* [WHAT YOU HAVE TO DO]: Where "return" appears in a line of the entries below, that line should be copied.
-------- SUPPLIED MATERIAL
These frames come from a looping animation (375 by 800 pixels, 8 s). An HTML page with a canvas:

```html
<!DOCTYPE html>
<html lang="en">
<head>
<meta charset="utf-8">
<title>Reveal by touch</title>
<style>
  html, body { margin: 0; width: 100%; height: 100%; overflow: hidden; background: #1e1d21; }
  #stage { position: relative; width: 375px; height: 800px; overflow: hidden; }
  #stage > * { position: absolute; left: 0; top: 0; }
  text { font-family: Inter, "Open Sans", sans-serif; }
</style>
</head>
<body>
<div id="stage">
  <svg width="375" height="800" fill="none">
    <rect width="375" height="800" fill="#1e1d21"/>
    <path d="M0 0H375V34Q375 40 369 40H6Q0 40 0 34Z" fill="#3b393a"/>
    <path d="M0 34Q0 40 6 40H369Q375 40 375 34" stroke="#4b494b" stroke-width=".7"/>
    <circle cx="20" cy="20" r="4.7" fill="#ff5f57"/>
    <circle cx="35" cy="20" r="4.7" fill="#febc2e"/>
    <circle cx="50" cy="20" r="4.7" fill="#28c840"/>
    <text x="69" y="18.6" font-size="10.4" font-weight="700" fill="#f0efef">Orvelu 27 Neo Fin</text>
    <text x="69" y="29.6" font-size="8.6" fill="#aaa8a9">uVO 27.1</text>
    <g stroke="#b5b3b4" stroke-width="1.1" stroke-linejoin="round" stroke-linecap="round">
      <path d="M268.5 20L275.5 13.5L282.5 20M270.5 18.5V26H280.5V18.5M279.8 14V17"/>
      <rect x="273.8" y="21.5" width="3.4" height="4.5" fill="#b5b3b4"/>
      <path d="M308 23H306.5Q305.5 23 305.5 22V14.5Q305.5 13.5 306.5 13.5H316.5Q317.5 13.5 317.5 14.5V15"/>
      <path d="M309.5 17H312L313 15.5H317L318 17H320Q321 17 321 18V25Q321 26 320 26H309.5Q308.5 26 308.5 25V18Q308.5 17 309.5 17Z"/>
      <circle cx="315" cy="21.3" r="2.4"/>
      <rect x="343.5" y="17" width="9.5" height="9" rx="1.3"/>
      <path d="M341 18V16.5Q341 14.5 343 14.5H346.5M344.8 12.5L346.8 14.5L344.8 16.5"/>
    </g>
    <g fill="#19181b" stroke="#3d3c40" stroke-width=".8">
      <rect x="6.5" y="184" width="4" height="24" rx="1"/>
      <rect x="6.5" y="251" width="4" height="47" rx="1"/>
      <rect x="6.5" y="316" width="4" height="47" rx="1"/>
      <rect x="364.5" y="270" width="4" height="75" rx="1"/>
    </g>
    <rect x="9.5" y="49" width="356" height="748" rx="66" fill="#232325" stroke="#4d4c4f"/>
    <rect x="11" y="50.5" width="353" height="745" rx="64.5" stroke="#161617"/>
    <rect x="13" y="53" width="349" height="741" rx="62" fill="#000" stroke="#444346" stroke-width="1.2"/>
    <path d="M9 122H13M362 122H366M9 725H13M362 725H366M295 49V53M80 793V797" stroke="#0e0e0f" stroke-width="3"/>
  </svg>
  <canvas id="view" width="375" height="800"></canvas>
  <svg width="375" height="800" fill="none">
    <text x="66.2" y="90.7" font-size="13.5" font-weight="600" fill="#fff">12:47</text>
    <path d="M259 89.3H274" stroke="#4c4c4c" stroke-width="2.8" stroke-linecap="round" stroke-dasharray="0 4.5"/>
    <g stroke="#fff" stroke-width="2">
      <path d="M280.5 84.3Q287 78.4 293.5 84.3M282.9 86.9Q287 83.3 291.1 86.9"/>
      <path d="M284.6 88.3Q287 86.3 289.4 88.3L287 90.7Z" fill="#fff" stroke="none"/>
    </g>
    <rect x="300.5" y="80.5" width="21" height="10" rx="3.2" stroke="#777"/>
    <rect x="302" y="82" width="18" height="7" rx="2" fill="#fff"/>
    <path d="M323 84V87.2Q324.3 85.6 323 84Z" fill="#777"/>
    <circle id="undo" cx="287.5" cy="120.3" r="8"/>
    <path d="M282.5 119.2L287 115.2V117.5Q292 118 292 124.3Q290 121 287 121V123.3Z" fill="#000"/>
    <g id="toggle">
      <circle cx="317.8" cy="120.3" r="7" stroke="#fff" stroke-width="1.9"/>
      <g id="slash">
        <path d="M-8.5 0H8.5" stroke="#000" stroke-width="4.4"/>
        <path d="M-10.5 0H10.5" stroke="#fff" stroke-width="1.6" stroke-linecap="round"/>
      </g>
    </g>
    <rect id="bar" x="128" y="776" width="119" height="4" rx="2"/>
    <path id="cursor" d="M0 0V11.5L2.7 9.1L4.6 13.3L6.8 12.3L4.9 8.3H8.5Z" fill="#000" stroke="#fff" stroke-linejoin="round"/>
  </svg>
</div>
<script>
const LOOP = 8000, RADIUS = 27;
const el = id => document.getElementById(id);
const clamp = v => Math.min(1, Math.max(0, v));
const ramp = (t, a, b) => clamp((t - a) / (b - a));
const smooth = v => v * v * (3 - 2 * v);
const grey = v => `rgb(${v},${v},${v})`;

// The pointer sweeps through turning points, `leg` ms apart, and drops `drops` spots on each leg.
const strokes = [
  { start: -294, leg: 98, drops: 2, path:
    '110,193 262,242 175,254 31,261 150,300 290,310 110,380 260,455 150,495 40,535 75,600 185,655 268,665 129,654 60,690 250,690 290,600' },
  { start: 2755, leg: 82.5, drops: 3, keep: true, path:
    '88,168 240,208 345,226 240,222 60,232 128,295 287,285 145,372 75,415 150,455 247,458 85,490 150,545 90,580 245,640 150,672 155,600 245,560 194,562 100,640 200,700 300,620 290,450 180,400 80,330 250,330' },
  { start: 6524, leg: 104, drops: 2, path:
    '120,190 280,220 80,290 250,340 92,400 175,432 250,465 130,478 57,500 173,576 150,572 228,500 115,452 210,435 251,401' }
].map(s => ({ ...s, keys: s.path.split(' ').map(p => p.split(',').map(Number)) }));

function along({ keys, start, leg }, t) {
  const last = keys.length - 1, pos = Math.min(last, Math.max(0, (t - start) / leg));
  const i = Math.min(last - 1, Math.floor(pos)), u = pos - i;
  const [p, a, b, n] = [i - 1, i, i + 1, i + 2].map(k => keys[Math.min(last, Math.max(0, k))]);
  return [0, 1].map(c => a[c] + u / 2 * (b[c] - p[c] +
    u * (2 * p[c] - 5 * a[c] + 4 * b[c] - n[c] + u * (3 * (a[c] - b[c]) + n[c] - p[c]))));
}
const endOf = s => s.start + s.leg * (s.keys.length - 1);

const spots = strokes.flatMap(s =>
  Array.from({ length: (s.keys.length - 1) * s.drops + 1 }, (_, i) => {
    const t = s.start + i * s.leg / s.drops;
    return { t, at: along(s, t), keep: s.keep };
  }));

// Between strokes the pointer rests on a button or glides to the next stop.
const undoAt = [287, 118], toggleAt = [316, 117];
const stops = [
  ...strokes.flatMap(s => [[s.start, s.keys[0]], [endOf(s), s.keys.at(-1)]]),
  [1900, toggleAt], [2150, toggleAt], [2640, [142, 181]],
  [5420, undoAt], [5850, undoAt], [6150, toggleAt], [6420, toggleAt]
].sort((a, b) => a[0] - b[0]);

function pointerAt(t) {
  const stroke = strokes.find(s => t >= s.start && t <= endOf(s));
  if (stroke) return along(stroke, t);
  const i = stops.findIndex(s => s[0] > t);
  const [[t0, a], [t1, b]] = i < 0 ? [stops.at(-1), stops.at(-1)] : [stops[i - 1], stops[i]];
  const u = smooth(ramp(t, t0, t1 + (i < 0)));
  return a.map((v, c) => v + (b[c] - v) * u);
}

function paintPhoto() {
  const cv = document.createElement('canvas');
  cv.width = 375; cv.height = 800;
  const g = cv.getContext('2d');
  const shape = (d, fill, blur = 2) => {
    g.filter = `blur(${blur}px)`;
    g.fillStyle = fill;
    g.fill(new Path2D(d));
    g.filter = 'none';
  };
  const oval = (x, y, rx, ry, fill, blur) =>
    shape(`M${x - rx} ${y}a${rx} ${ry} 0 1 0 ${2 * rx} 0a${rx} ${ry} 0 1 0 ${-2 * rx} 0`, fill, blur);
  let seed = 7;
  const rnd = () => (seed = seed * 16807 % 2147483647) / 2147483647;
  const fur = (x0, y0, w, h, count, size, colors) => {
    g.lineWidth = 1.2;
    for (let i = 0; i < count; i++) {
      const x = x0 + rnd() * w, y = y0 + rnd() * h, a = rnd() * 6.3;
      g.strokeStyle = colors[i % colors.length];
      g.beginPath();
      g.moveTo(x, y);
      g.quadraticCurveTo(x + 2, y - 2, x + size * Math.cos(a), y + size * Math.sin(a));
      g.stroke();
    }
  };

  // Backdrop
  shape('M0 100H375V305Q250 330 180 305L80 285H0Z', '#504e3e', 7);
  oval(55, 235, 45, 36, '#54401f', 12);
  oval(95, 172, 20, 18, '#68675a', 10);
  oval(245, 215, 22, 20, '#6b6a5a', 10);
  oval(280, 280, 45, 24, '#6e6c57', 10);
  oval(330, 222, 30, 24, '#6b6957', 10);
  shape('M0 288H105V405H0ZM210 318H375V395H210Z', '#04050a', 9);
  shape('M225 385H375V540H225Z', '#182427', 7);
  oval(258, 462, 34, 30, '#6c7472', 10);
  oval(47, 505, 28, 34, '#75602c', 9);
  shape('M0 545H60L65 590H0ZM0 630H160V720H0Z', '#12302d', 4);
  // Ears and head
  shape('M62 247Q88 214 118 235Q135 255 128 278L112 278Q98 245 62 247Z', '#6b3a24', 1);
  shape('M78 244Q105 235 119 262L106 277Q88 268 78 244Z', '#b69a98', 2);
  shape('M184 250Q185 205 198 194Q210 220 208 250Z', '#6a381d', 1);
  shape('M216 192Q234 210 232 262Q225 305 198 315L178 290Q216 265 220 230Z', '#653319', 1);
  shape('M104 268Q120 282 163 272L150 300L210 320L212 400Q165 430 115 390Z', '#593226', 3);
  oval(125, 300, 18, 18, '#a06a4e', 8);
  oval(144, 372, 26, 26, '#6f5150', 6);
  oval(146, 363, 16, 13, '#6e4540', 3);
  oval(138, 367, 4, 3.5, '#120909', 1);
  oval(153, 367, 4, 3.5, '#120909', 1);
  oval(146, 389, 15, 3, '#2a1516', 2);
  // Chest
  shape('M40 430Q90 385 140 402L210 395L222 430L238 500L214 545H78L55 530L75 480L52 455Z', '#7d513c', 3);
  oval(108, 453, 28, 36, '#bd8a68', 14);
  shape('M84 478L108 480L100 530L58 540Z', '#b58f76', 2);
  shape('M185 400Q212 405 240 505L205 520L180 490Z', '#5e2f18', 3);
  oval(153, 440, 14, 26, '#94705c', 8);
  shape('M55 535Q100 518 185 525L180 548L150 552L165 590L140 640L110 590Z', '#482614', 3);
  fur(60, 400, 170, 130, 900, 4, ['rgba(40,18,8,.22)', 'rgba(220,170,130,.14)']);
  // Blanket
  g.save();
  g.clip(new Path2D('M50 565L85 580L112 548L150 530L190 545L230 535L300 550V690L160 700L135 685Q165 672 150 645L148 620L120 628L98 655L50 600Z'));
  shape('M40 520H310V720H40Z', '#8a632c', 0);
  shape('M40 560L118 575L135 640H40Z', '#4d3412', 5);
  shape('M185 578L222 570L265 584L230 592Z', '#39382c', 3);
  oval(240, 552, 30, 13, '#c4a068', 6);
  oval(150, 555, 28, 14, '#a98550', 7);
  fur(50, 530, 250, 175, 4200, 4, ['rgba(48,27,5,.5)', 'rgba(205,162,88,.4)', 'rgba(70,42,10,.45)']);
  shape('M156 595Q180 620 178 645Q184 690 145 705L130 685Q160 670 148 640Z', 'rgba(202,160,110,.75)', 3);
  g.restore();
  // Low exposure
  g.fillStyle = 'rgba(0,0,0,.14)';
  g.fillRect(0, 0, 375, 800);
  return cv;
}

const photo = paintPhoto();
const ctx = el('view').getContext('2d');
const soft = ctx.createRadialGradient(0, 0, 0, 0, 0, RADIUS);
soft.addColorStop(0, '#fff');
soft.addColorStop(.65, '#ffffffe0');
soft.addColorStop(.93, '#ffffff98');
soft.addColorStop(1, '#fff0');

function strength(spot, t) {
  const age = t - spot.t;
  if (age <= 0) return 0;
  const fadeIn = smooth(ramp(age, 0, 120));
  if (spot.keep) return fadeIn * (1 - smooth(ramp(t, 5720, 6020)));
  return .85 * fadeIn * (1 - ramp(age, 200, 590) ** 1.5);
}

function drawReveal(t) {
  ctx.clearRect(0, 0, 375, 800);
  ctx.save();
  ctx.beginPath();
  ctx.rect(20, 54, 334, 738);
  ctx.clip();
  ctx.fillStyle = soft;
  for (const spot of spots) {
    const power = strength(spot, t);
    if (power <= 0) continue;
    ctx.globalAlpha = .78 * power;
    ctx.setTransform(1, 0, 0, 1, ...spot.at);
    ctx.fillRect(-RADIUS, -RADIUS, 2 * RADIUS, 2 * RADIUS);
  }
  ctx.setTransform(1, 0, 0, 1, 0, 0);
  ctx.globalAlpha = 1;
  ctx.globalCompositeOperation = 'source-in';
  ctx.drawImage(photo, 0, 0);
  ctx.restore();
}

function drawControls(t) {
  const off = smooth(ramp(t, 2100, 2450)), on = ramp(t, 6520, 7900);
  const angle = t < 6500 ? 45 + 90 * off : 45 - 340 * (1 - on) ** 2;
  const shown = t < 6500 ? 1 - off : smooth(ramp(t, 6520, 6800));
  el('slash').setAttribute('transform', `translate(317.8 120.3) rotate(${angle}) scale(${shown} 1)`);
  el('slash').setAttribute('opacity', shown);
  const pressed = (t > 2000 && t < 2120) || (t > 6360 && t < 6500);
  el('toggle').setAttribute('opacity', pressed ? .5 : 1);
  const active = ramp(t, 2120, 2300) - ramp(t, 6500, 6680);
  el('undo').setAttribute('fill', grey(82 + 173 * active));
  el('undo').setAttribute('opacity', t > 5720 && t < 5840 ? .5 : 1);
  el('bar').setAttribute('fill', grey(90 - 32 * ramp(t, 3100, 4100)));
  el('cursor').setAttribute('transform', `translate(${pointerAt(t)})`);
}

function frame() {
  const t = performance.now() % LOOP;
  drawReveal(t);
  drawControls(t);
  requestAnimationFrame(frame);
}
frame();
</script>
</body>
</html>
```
----------------
* [EXPECTED OUTPUT]:
  return [0, 1].map(c => a[c] + u / 2 * (b[c] - p[c] +
    return { t, at: along(s, t), keep: s.keep };
  if (stroke) return along(stroke, t);
  return a.map((v, c) => v + (b[c] - v) * u);
  return cv;
  if (age <= 0) return 0;
  if (spot.keep) return fadeIn * (1 - smooth(ramp(t, 5720, 6020)));
  return .85 * fadeIn * (1 - ramp(age, 200, 590) ** 1.5);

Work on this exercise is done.